Three letters you’ll hear a lot are N-P-K, in that order. They stand for nitrogen, phosphorous, and potassium, and they are three essential building blocks for plants.

In general, plants respond well to high levels of nitrogen during the vegetative growth phase. However, when growing cannabis plants, nitrogen levels must be lowered during flowering while potassium and phosphorous increase.

During flowering, potassium and phosphorous are responsible for producing big, flavorful, and potent buds. Because this plant species is so responsive to nutrients, many newcomers make mistakes with fertilization -usually by overdoing it – and wind up with a disappointing harvest. Fortunately, there are some easy rules for getting fertilizing right.

N-P-K levels through the cannabis lifecycle

Good-quality, organic liquid and foliar fertilizer products usually have balanced amounts of micro-nutrients, but vary in the amount of N-P-K they deliver. Fertilizers list N-P-K percentages as three numbers separated by dashes on the label of all fertilizer products.

During the vegetative growth phase, cannabis responds well to careful feeding with higher nitrogen fertilizer products like organic fertilizers for tomatoes with levels of about 8-5-5.

When flowering starts, nitrogen should be reduced and increasing phosphorus and potassium levels will help improve flower growth and development. Continuing with heavy nitrogen feeding during flowering reduces the quality of the flower buds.

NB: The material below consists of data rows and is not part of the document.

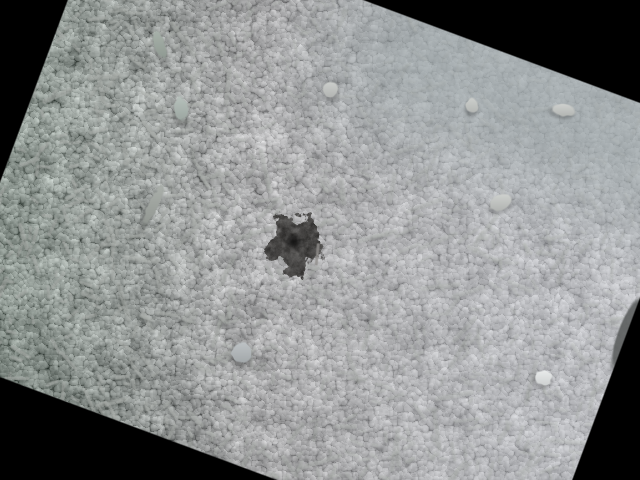
Give the GLSL for this texture, as a Shadertoy shader.

```glsl
// Pale, dusty soil with a ragged dark burrow, shown as a tilted slab on black.
// Cellular grains, hashed chips of straw and rounded stones are layered over a
// broad left-to-right light gradient; noise roughens the rim of the burrow.

const float TILT = 0.356;
const float SOFT = 0.0022;

float hash21(vec2 p) {
    vec3 q = fract(p.xyx * vec3(0.1031, 0.1030, 0.0973));
    q += dot(q, q.yzx + 33.33);
    return fract((q.x + q.y) * q.z);
}

vec2 hash22(vec2 p) {
    return vec2(hash21(p), hash21(p + 71.7));
}

float noise(vec2 p) {
    vec2 i = floor(p), f = fract(p);
    f = f * f * (3.0 - 2.0 * f);
    return mix(mix(hash21(i), hash21(i + vec2(1, 0)), f.x),
               mix(hash21(i + vec2(0, 1)), hash21(i + vec2(1, 1)), f.x), f.y);
}

float fbm(vec2 p) {
    float sum = 0.0, amp = 0.5;
    for (int i = 0; i < 4; i++) {
        sum += amp * noise(p);
        p = mat2(1.6, 1.2, -1.2, 1.6) * p + 13.1;
        amp *= 0.5;
    }
    return sum;
}

mat2 rotation(float a) {
    return mat2(cos(a), sin(a), -sin(a), cos(a));
}

float cover(float dist, float blur) {
    return 1.0 - smoothstep(-blur, blur, dist);
}

float capsule(vec2 p, vec2 a, vec2 b, float r) {
    vec2 ab = b - a;
    return length(p - a - ab * clamp(dot(p - a, ab) / dot(ab, ab), 0.0, 1.0)) - r;
}

// Brightness offset of packed grains: own tone, lit side, dark gaps
float grains(vec2 p) {
    vec2 cell = floor(p), toGrain = vec2(0);
    float nearest = 9.0, tone = 0.0;
    for (int k = 0; k < 9; k++) {
        vec2 id = cell + vec2(k % 3 - 1, k / 3 - 1);
        vec2 d = p - id - 0.1 - 0.8 * hash22(id);
        float dist = dot(d, d) * (0.75 + 0.5 * hash21(id + 5.3));
        if (dist < nearest) {
            nearest = dist;
            toGrain = d;
            tone = hash21(id + 19.0);
        }
    }
    return 0.5 * (tone - 0.5) + 0.5 * dot(toGrain, vec2(0.35, 0.8))
         - 0.9 * smoothstep(0.22, 0.75, nearest) + 0.12;
}

// Distance to randomly turned slivers, one at most per grid cell
float chips(vec2 p, float density, float slimness) {
    vec2 cell = floor(p);
    float dist = 9.0;
    for (int k = 0; k < 9; k++) {
        vec2 id = cell + vec2(k % 3 - 1, k / 3 - 1);
        if (hash21(id + 3.7) > density) continue;
        float angle = 6.283 * hash21(id + 8.1);
        vec2 reach = (0.15 + 0.4 * hash21(id + 2.9)) * slimness * vec2(cos(angle), sin(angle));
        vec2 c = id + hash22(id);
        dist = min(dist, capsule(p, c - reach, c + reach, 0.13 / slimness));
    }
    return dist;
}

// One shaded stone or stick with a soft shadow below it
vec3 stone(vec3 col, vec2 p, vec2 c, vec2 size, float angle, vec3 tint) {
    vec2 d = p - c;
    vec2 e = (d * rotation(angle)) / size;
    float rough = 0.3 * (noise(p * 110.0) - 0.5);
    float shape = (length(e) - 1.0 + rough) * min(size.x, size.y);
    float shadow = cover(length(d * rotation(angle) / size + vec2(0.15, 0.4)) - 1.1, 0.4);
    col *= 1.0 - 0.2 * shadow;
    return mix(col, tint + 0.05 * d.y / size.y, cover(shape, SOFT));
}

vec3 soil(vec2 p, vec2 q) {
    float haze = smoothstep(0.1, 0.42, q.y) * smoothstep(-0.3, 0.1, q.x);
    vec3 col = mix(vec3(0.535, 0.575, 0.55), vec3(0.66, 0.66, 0.665), smoothstep(-0.05, 0.6, p.x));
    col = mix(col, vec3(0.715, 0.72, 0.735), smoothstep(0.5, 1.2, p.x));
    col = mix(col, vec3(0.63, 0.665, 0.675), 0.75 * haze);
    col -= 0.05 * cover(length((p - vec2(0.38, 0.95)) * vec2(1, 1.3)) - 0.1, 0.13);
    col -= 0.06 * smoothstep(-0.28, -0.5, q.y) * smoothstep(0.4, -0.2, q.x);
    float contrast = mix(1.15, 0.75, smoothstep(0.2, 1.1, p.x)) * (1.0 - 0.6 * haze);

    // Clumps and two sizes of grain
    vec2 warped = p + 0.006 * vec2(noise(p * 70.0), noise(p * 70.0 + 40.0));
    float relief = 0.17 * grains(warped * 95.0) + 0.10 * grains(warped * 47.0 + 9.0);
    relief += 0.22 * (fbm(p * 24.0) - 0.47) + 0.10 * (noise(p * 190.0) - 0.5);
    col += contrast * relief;

    // Scattered straw and flat crumbs with offset shadows
    for (int i = 0; i < 3; i++) {
        float scale = 18.0 + 11.0 * float(i);
        vec2 g = rotation(float(i)) * p * scale + 17.0 * float(i);
        vec2 drop = rotation(float(i)) * vec2(0.002, 0.005) * scale;
        float slim = 1.5 - 0.25 * float(i);
        col -= 0.07 * contrast * cover(chips(g + drop, 0.24, slim) / scale, 0.004);
        vec3 straw = col * 0.35 + vec3(0.43, 0.44, 0.43) + 0.03 * p.x;
        col = mix(col, straw, 0.75 * contrast * cover(chips(g, 0.24, slim) / scale, SOFT));
    }
    return col;
}

vec3 burrow(vec3 col, vec2 p) {
    vec2 d = p - vec2(0.616, 0.493);
    float angle = atan(d.y, d.x);
    float rim = 0.053 + 0.009 * cos(5.0 * (angle - 0.92)) + 0.045 * (fbm(p * 65.0) - 0.47);
    float dist = length(d * vec2(1.0, 0.9)) - rim;
    vec3 earth = vec3(0.29, 0.285, 0.28) + 0.32 * (fbm(p * 100.0) - 0.47);
    earth *= 1.0 - 0.7 * cover(length(p - vec2(0.612, 0.496)) - 0.012, 0.011);
    col = mix(col, earth, cover(dist, 0.003));
    float root = capsule(p, vec2(0.659, 0.45), vec2(0.663, 0.49), 0.003);
    return mix(col, vec3(0.56, 0.55, 0.54), 0.8 * cover(root, SOFT));
}

void mainImage(out vec4 fragColor, in vec2 fragCoord) {
    vec2 p = fragCoord / iResolution.y;
    vec2 q = rotation(TILT) * (p - 0.5 * iResolution.xy / iResolution.y);
    vec3 col = soil(p, q);

    // Prominent stones and sticks
    vec3 pale = vec3(0.75, 0.76, 0.75);
    col = stone(col, p, vec2(0.503, 0.266), vec2(0.021, 0.020), 0.3, vec3(0.69, 0.71, 0.72));
    col = stone(col, p, vec2(1.132, 0.213), vec2(0.018, 0.015), 0.0, vec3(0.86, 0.87, 0.87));
    col = stone(col, p, vec2(0.984, 0.780), vec2(0.013, 0.016), 0.0, pale);
    col = stone(col, p, vec2(0.689, 0.814), vec2(0.015, 0.016), 0.4, pale);
    col = stone(col, p, vec2(0.377, 0.773), vec2(0.014, 0.024), 0.1, vec3(0.66, 0.70, 0.68));
    col = stone(col, p, vec2(1.174, 0.770), vec2(0.024, 0.012), -0.1, pale);
    col = stone(col, p, vec2(1.043, 0.578), vec2(0.025, 0.015), 0.4, pale);
    col = stone(col, p, vec2(0.320, 0.574), vec2(0.010, 0.043), -0.45, vec3(0.62, 0.64, 0.62));
    col = stone(col, p, vec2(0.332, 0.908), vec2(0.011, 0.030), 0.3, vec3(0.61, 0.65, 0.62));
    col = burrow(col, p);

    // Dark patch on the right border, then the slab outline
    float patchDist = length((q - vec2(0.667, 0.041)) / vec2(0.018, 0.075)) - 1.0;
    col = mix(col, vec3(0.36, 0.37, 0.37), 0.9 * cover(patchDist, 0.15));
    vec2 border = abs(q) - vec2(0.6667, 0.5);
    col *= cover(max(border.x, border.y), 1.0 / iResolution.y);
    fragColor = vec4(clamp(col, 0.0, 1.0), 1.0);
}
```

Macro & micronutrients

Aside from CO2 and water, nitrogen, phosphorous, and potassium are the three nutritional elements plants need in the high quantity. We call nutrients needed in abundance macronutrients.

However, there are other essential nutrients that healthy cannabis plants need at much smaller levels, called micronutrients. Calcium, magnesium, and sulfur are needed in smaller amounts, and molybdenum, boron, manganese, chlorine, iron, copper, zinc, and nickel are required in trace levels.

These micronutrients can be found in many plant supplements, which we carry in our shop.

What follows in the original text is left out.